1 MARCH 2000
(3) If records of an internal rail inspection are more than 3 years old, a new inspection should be
made before the rehabilitation plan is completed.
(4) All turnouts in the track intended for rehabilitation should receive a thorough inspection, including
operating the points.
(1) Railroad rehabilitation plans will include a condition assessment of the bridges on any line to be
rehabilitated. This assessment may come from the last annual inspection, if that inspection is less than 6
months old. Otherwise, a new condition assessment will be done.
(2) If a triennial inspection is due within 6 months for any bridge on a line to be rehabilitated, the
triennial inspection and load rating (per chapter 5, paragraph 4) will be done as part of the rehabilitation
(3) If the last annual inspection indicates any significant change in condition of a main bridge member
since the previous load rating was done, at least the included span (or spans) of the bridge will be
thoroughly inspected and load rated (per chapter 5, paragraph 4) as part of the rehabilitation plan.
d. Terminal and Support Facilities. The condition of all terminal and support facilities should also be
evaluated. This evaluation may be done and reported separately from the track evaluation.
4. STRUCTURAL EVALUATION.
a. To determine current load carrying capacity, a structural evaluation will be performed for all track,
bridges, loading ramps, and other structures needed for railroad and terminal operations.
b. Track structural evaluation should be done using the computer program described in appendix C.
(1) The load-carrying capability of a railroad line is often determined by the design capacity and
present condition of the bridges along the route.
(2) All bridges that have not been thoroughly inspected and load rated within the previous three years
will be examined and rated by a practicing railroad bridge engineer. The rating will be done in
accordance with the AREMA manual for timber bridges, concrete bridges, and steel bridges.
(3) Most military railroad bridges are of conventional timber design, built to an E60 rating. If these

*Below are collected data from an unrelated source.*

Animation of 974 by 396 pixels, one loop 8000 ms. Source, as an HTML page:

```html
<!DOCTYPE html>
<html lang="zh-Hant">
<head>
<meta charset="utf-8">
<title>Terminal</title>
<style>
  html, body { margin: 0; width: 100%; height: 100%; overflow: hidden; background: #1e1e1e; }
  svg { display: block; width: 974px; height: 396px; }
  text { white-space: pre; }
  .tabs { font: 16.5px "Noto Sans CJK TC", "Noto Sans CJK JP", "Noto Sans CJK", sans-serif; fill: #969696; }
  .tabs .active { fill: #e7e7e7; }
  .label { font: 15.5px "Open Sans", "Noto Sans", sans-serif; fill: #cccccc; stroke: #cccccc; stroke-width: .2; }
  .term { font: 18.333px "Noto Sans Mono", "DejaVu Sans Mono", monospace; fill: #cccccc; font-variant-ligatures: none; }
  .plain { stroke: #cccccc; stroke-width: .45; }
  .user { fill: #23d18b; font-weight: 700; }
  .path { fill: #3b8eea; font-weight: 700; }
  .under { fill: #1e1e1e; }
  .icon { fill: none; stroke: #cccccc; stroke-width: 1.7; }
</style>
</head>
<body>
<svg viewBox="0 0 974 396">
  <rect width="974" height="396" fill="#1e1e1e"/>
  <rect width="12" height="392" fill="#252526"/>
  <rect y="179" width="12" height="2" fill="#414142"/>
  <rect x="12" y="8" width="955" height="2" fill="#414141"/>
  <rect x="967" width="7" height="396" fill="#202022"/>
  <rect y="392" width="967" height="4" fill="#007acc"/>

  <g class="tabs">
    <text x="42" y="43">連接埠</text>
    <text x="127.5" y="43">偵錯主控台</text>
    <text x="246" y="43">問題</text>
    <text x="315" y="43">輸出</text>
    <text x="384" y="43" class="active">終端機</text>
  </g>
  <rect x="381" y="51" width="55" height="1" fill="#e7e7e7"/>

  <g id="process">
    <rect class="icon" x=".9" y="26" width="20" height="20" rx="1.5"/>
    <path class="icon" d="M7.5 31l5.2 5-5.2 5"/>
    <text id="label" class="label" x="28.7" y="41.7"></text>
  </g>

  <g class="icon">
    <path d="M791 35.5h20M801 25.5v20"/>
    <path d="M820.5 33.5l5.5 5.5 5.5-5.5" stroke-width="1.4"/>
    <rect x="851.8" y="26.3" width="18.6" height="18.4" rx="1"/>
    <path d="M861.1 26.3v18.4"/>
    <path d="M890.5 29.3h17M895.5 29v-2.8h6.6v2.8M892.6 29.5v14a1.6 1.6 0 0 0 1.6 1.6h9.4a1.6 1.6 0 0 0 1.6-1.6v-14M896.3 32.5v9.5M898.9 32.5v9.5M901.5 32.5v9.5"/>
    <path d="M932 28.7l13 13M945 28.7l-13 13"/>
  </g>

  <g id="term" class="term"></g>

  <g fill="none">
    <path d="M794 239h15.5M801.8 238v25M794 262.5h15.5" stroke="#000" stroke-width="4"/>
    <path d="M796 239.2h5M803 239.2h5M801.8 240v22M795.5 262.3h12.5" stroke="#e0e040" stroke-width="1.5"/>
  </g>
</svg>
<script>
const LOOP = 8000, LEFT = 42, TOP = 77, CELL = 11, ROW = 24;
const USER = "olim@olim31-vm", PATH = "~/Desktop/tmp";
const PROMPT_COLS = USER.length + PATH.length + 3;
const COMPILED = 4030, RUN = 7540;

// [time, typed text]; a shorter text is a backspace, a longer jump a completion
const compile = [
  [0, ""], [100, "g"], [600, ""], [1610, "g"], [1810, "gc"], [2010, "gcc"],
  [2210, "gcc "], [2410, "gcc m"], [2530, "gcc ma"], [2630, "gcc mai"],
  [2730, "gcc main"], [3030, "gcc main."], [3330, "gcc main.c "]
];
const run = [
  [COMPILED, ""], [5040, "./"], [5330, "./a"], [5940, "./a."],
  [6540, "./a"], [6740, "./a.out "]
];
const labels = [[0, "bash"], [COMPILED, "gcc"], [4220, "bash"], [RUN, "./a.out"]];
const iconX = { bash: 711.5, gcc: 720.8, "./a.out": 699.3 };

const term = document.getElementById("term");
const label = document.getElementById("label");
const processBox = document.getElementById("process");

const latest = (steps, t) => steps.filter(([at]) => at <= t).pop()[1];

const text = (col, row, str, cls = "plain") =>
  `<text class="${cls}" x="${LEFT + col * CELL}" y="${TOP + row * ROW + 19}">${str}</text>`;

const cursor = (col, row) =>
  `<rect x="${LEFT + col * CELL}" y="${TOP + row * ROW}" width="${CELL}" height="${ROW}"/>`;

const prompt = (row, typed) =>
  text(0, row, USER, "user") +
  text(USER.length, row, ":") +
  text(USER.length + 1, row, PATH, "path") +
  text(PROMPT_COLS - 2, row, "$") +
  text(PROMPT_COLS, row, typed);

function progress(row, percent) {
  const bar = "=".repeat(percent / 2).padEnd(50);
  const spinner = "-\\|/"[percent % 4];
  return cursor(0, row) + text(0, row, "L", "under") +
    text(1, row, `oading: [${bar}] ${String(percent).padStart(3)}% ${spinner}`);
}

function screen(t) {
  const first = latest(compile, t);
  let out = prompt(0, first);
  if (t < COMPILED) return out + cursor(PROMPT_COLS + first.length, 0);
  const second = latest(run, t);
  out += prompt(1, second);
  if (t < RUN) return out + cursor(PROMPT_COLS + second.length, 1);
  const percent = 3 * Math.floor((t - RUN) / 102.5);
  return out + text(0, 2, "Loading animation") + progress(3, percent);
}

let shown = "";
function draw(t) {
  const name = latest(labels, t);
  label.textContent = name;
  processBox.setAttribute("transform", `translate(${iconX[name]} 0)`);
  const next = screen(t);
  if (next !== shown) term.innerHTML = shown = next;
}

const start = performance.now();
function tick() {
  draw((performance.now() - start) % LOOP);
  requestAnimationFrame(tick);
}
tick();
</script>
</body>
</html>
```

bridges are in very good condition, this capacity is sufficient for typical military traffic levels, including
handling of 140-ton heavy equipment flatcars.
(4) By the AREMA rating guidelines, the in-service rating for bridges in very good condition may
actually exceed their design rating.
(5) Additional material on bridge design ratings is found in chapter 7, paragraph 2.